For African-Americans, was it won 150 years ago with the passage of the Emancipation Proclamation? What are some of the challenges facing freedom today? These are some of the questions that I began to ponder as I explored freedom's journey through the chapters of the past, present, and future.
I was blessed with the opportunity to sit at the professor's (Dr. Mahmoud El-Kati) feet and learn more about freedom and my role as a freedom fighter. El-Kati taught us that freedom is a continual pursuit and not a destination. One of the first lessons that I learned from El-Kati was the importance of understanding history since the past is a prologue to the future. As we gathered together at the solidarity discussions, I began to make a connection between the history of freedom in the context of the African-American experience and freedom's challenges today. I realized that I was "miseducated" about the role of African-Americans in the pursuit of freedom in America. I learned two important lessons from the Professor's teachings.
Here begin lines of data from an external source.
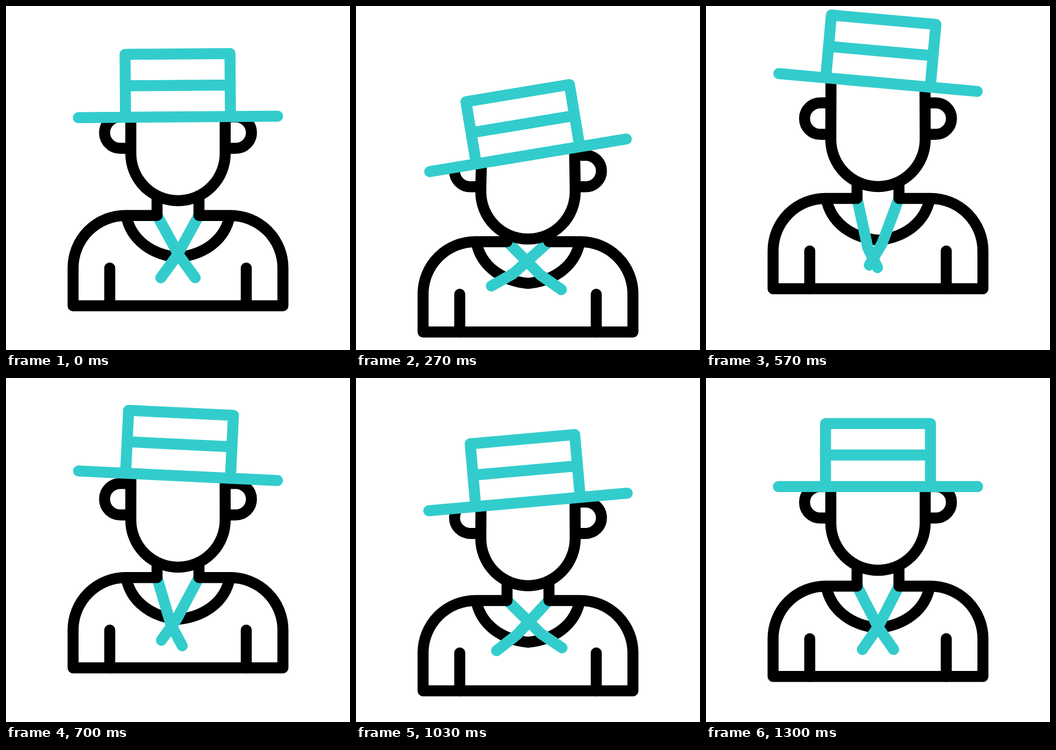
These frames come from a looping animation (640x640 px, 1.67 s). An HTML page:

```html
<!DOCTYPE html>
<html lang="en">
<head>
<meta charset="utf-8">
<title>Bouncing man in a boater hat</title>
<style>
  html, body { margin: 0; width: 100%; height: 100%; overflow: hidden; background: #fff; }
  svg { display: block; width: 100vw; height: 100vh; }
  path { fill: none; stroke: #000; stroke-width: 20.5; stroke-linejoin: round; }
  .round path { stroke-linecap: round; }
  .teal path { stroke: #3cc; }
  path.cover { fill: #fff; stroke: none; }
  #collar { stroke-linejoin: miter; }
  #face { fill: #fff; }
</style>
</head>
<body>
<svg viewBox="0 0 640 640">
  <g id="body">
    <path id="collar" d="M223.5 387C232 432 270 460 320 465C370 460 408 432 416.5 387"/>
    <g class="teal round"><path id="scarfA"/><path id="scarfB"/></g>
    <path d="M281 350V387.3H222.3A97.5 97.5 0 0 0 124.8 484.8V555.3H515.2V484.8A97.5 97.5 0 0 0 417.7 387.3H359V350"/>
    <g class="round"><path d="M193 485V555.3M447 485V555.3"/></g>
  </g>
  <path id="face"/>
  <g id="ears">
    <path d="M232.2 202H212.6A29.25 29.25 0 0 0 212.6 260.5H232.2M407.8 202H427.4A29.25 29.25 0 0 1 427.4 260.5H407.8"/>
  </g>
  <g id="hat" class="teal round">
    <path class="cover" d="M125 202V85H515V202Z"/>
    <path d="M222.4 202V84.8H417.6V202M222.4 143.3H417.6M134.7 202H505.3"/>
  </g>
</svg>
<script>
const LOOP = 1670, FPS = 30, START = -1.25, END = 39;

const $ = id => document.getElementById(id);
const ease = u => u * u * (3 - 2 * u);

// Eased motion from rest through the given [frame, value] peaks and back to rest
function track(...peaks) {
  const keys = [[START, 0], ...peaks, [END, 0]];
  return f => {
    const i = keys.findIndex(k => k[0] > f);
    if (i < 1) return 0;
    const [f0, v0] = keys[i - 1], [f1, v1] = keys[i];
    return v0 + (v1 - v0) * ease((f - f0) / (f1 - f0));
  };
}

const body = track([8.2, 51.2], [17.5, -30], [28.7, 30.5]);
const head = track([7.4, 76.8], [17.5, -22.5], [27.5, 36.8]);
const lift = track([8.4, 0], [16.8, -38], [24, 0]);
const tilt = track([8.5, -9.5], [18, 5.6], [27.5, -6.5]);
const swingA = track([6, 38], [18.6, -33], [28.1, 41.5]);
const swingB = track([6.5, 42], [17.3, -13], [27.6, 37.5]);

function move(id, y, turn = 0) {
  $(id).setAttribute("transform", `translate(0 ${y}) rotate(${turn} 320 202)`);
}

// The tip swings along a parabola and the bend follows it; side mirrors the strand
function strand(id, side, swing) {
  const x = d => 320 + side * d;
  const bendY = 465 - 0.47 * swing;
  const tipY = 505 - 0.6 * swing - 0.0077 * swing * swing;
  $(id).setAttribute("d",
    `M${x(-39)} 387L${x(1 + 0.67 * swing)} ${bendY}L${x(29 + swing)} ${tipY}`);
}

function draw(f) {
  const headY = head(f), hatY = headY + lift(f), turn = tilt(f);
  const rad = turn * Math.PI / 180, brim = 202 + hatY;
  const dx = 87.8 * Math.cos(rad), dy = 87.8 * Math.sin(rad);

  move("body", body(f));
  move("ears", headY);
  move("hat", hatY, turn);
  // The temples stay attached to the hat
  $("face").setAttribute("d",
    `M${320 - dx} ${brim - dy}L232.2 ${260 + headY}v10a87.8 87.8 0 0 0 175.6 0v-10L${320 + dx} ${brim + dy}`);
  strand("scarfA", 1, swingA(f));
  strand("scarfB", -1, swingB(f));
}

const start = performance.now();
function tick() {
  const t = Math.max(0, performance.now() - start) % LOOP;
  draw(Math.floor(t * FPS / 1000 + 0.101));
  requestAnimationFrame(tick);
}
tick();
</script>
</body>
</html>
```
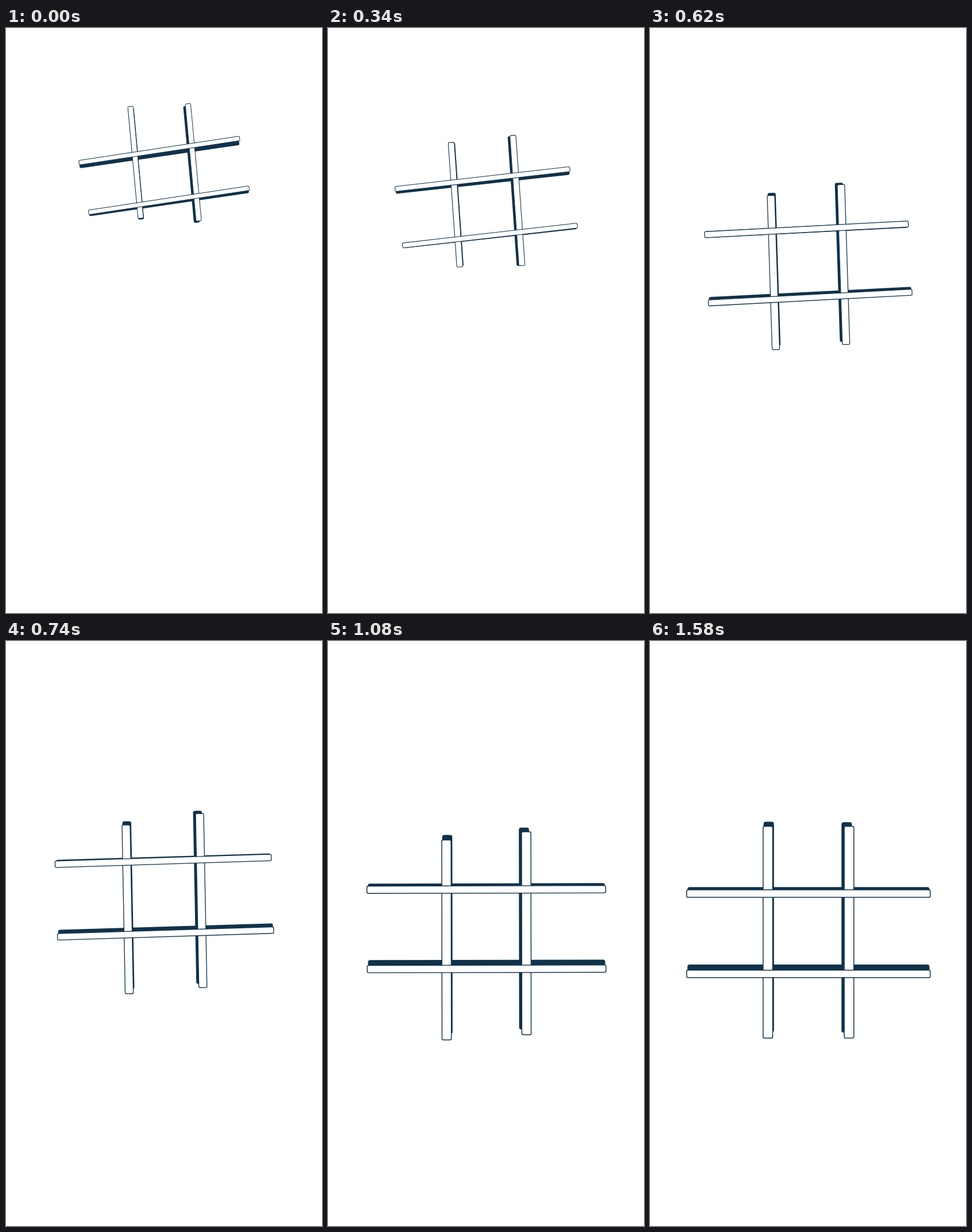
Recreate the animation shown at these times as an HTML page with a canvas. Size 550 by 1018 pixels, loop 1.6 s.

```html
<!DOCTYPE html>
<html lang="en">
<head>
<meta charset="utf-8">
<title>Grid</title>
<style>
html, body { margin: 0; height: 100%; overflow: hidden; background: #fff; }
canvas { display: block; }
</style>
</head>
<body>
<canvas id="stage" width="550" height="1018"></canvas>
<script>
const ctx = document.getElementById('stage').getContext('2d');
const LOOP = 1600, STEP = 20, INK = '#10324a';
const MID = 275.8, EYE_X = 243, DEPTH = 0.036;

// Slow start, long settling; returns what is left of the way, 1 to 0.
function left(t, duration, settle) {
  const phase = 1 - Math.max(0, 1 - t / duration) ** settle;
  return 1 - Math.sin(phase * Math.PI / 2) ** 2.4;
}

const mix = (from, to, rest) => to + (from - to) * rest;

// A bar is its centre, length, width and angle.
function layout(t) {
  const turn = left(t, 1340, 1.6), move = left(t, 1440, 1.64), far = left(t, 1600, 1.9);
  const swing = Math.sin(Math.PI * Math.min(1, t / 1580)) ** 1.6;
  const scale = 1 / (1 + 0.5 * far);

  const across = (shift, from, to) => ({
    x: MID + shift * move,
    y: mix(from, to, move),
    length: 425.5 * scale,
    width: 14.6 * scale ** 1.25,
    angle: -8.6 * turn * Math.PI / 180
  });
  const upright = (side, zoom, sway, lift) => ({
    x: MID + side * 70.6 / (1 + 0.405 * far),
    y: mix(233.7, 506.8, move) + 29 * sway * swing,
    length: 370 / (1 + zoom * far + 0.03 * sway * swing),
    width: 18.2 * scale ** 1.4,
    angle: (90 - 5.27 * turn) * Math.PI / 180,
    lift
  });

  return {
    scale,
    rows: [across(-8.9, 213.2, 439.5), across(7.7, 299.7, 579.2)],
    columns: [upright(-1, 0.885, 1, 2.9), upright(1, 0.798, 0.47, 2)]
  };
}

function drawBar(b, radius, line) {
  const length = b.length - line, width = b.width - line;
  ctx.save();
  ctx.translate(b.x, b.y);
  ctx.rotate(b.angle);
  ctx.beginPath();
  ctx.roundRect(-length / 2, -width / 2, length, width, radius);
  ctx.fillStyle = line ? '#fff' : INK;
  ctx.fill();
  if (line) {
    ctx.lineWidth = line;
    ctx.strokeStyle = INK;
    ctx.stroke();
  }
  ctx.restore();
}

function draw(t) {
  const { scale, rows, columns } = layout(t);
  const eyeY = 330 + 180 * (1 - scale);

  // Rear faces lie nearer to the vanishing point.
  const rearRow = b => ({
    ...b,
    y: b.y - DEPTH * (b.y - eyeY),
    length: b.length * 0.99,
    angle: b.angle * (1 - DEPTH)
  });
  const rearColumn = b => ({
    ...b,
    x: b.x - 0.039 * (b.x - EYE_X),
    y: b.y - DEPTH * (b.y - eyeY) - b.lift,
    length: b.length * 0.99
  });

  ctx.clearRect(0, 0, 550, 1018);
  for (const b of [...rows.map(rearRow), ...columns.map(rearColumn)]) drawBar(b, 4 * scale, 0);
  for (const b of [...columns, ...rows]) drawBar(b, 2.6 * scale, 1.5 * scale);
}

function tick() {
  draw(Math.floor(performance.now() % LOOP / STEP) * STEP);
  requestAnimationFrame(tick);
}
tick();
</script>
</body>
</html>
```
Lesson 1: I had viewed freedom as something that could be won and would be freely given by the oppressor but ignored the fact that freedom is a pursuit fueled by eternal struggle. In the words of Frederick Douglass, "Power concedes nothing without a demand. It never did and it never will." In turn, freedom must be demanded.
Lesson 2: Freedom is not a resting place and it requires people like you and me to make a commitment to pursue freedom as a moral imperative. We have to make a commitment to remain vigilant. Therefore, we who believe in freedom cannot rest.
Starting with the first lesson, history teaches us that those who came before us understood the importance of freedom and their role in bringing the vision of freedom to fruition. One example of this is the demonstration of faith and tenacity of the thousands who gathered together on a cold winter night on Dec. 31, 1862. This gathering was called Freedom's Eve.
On that day, the African-American community, slave and freed, gathered together in anticipation of the realization of their future freedom, hence the name, Freedom's Eve. They were waiting for the clock to strike midnight in order to seize the promise of freedom outlined in the Emancipation Proclamation. The Emancipation Proclamation issued by President Abraham Lincoln declared that on New Year's Day, Jan. 1, 1863 all slaves would forever be free in the rebellion states. As the African-American community prepared to embark on this journey to freedom, celebrating Freedom's Eve became a cherished tradition.
Freedom's Eve in 1862 was a time for rejoicing. Frederick Douglass, remarked, "We shout for joy that we live to record this righteous decree." For many, the prayers of their ancestors had finally come to fruition as they reached towards a future of freedom and liberty.
While for others, Freedom's Eve was a call to action, they recognized their moral responsibility to fight for the full realization of freedom for their brothers and sisters. They were united in the struggle. The Emancipation Proclamation alone did not abolish slavery or free slaves, but served as a catalyst for change since many slaves decided to seize their own freedom. Two hundred thousand freed slaves joined the Union Army and left their mark on history. In fact, 103 of these soldiers were from Minnesota.
Today, Freedom's Eve is a symbol of not only the struggle of African-Americans for freedom from slavery but also a symbol of tenacious courage. Yet, Freedom's Eve also connects history with the present since it informs our struggle today to secure the promise of freedom for our future generations.
Fast forward to today, we must critically ask ourselves how have we progressed on the journey to freedom? Are there invisible chains that are keeping others in bondage or ensnared in systems of oppression? What have we done to free someone else? This is related to the second lesson that I learned from El-Kati. Freedom is an ongoing battle that requires you and I to take action.
One such obstruction on freedom's journey is the emergence of mass incarceration. Today, the U.S. has the highest incarceration rate in the world with over 2 million people who are incarcerated. The prison population has grown by 700 percent from 1970 to 2005. There is a social and moral cost associated with this epidemic. The social cost is the impact on our economy when the average annual cost of incarceration is $31,307 and over $70 billion is spent annually for corrections. Could we perhaps reinvest these dollars in ways that would strengthen the social fabric of our nation, for example in education, job development and access to affordable housing? You be the judge.
Lastly, there are moral costs associated with the racial disparities in the rate of incarceration. While people of color make up about 30 percent of the United States' population, they account for 60 percent of those imprisoned. The incarceration rates disproportionately impact men of color. One in every 15 African-American men and one in every 36 Hispanic men are incarcerated in comparison to one in every 106 white men. The time has come to raise critical questions about freedom issues like mass incarceration and take a stand for justice. I sincerely thank Dr. Mahmoud El-Kati for raising our consciousness and challenging us to daily embark on the journey to seek freedom for all.